Americans remained gloomy about the economy for a third straight month, while the six-month outlook gauge fell to a 10-month low, according to the latest IBD/TIPP Poll.
The IBD/TIPP Economic Optimism Index is 48.1 in July, unchanged from a month earlier and down from 49.7 in May.
The reading topped the neutral 50 twice in early 2015, as drivers enjoyed a windfall from cheaper gasoline. But prices at the pump have rebounded significantly from January's lows.
The U.S. is adding jobs, but June's employment report out last Thursday showed labor participation falling to the lowest since 1977 while wages stalled.
"Americans are split on their assessment of current economic conditions — 48% think it is improving, while 49% think it is not," said Raghavan Mayur, president of TechnoMetrica, IBD's polling partner. "The stock market is also under pressure."
As 2015 wears on, the year-over-year comparisons for energy costs will get harder.
Whether or not Americans realize that, they are increasingly gloomy about the future.

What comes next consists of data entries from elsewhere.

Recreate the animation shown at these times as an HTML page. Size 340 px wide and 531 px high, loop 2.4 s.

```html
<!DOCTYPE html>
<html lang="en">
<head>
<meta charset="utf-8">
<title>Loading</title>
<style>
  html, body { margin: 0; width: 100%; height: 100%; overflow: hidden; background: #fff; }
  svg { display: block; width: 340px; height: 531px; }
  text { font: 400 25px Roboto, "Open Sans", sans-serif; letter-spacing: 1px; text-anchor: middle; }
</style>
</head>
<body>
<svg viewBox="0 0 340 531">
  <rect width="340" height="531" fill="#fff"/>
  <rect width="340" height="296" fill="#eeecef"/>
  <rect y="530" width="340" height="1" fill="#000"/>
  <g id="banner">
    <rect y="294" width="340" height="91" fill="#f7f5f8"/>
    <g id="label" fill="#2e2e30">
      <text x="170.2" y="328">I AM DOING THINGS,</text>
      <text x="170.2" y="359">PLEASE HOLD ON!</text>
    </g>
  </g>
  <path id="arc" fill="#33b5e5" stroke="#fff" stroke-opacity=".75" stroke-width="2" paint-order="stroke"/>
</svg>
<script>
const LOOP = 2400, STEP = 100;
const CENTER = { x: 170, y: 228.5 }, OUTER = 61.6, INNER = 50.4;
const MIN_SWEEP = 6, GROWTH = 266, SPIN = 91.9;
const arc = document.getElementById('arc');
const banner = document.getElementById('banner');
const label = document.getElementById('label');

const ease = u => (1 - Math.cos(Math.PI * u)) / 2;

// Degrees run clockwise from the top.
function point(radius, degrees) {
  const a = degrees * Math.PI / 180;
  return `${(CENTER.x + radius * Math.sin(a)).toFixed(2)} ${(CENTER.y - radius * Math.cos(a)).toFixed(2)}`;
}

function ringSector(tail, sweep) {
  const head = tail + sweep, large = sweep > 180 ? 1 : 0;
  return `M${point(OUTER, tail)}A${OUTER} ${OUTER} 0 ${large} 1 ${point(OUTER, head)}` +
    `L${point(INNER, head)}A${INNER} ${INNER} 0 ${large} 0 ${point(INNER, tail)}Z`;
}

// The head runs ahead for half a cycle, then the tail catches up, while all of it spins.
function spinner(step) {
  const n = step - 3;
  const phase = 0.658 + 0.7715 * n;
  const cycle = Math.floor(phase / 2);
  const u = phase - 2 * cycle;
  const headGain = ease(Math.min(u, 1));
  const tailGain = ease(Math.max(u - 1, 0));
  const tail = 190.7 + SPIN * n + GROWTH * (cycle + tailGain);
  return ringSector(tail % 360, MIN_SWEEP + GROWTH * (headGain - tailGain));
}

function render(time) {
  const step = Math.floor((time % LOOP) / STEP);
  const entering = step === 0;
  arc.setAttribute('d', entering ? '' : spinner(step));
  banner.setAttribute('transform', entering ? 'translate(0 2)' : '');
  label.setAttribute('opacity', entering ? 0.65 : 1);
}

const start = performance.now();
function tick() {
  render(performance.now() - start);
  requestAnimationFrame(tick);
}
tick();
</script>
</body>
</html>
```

The Six-Month Outlook Index fell for a third straight month, sinking 0.8 point to 44.5. That's the lowest since last September.
Meanwhile, the Personal Financial Outlook Index fell to 55.6 from June's 57.7 and May's long-time high of 58.3.
Confidence in federal economic policies shot up 3 points to a still-low 44.2.
Within the overall index, confidence fell 2.8 points to 48.2 among men, but rose 2.8 points to 48 among women.
With the S&P 500 retreating since late May, self-described investors were more pessimistic about the economy now and at year-end, while non-investors were less so on both counts.
But Americans could get a fresh gas-infused jolt to their wallets in the coming weeks. Gas prices have dipped again and that could continue as crude futures tumble on China concerns.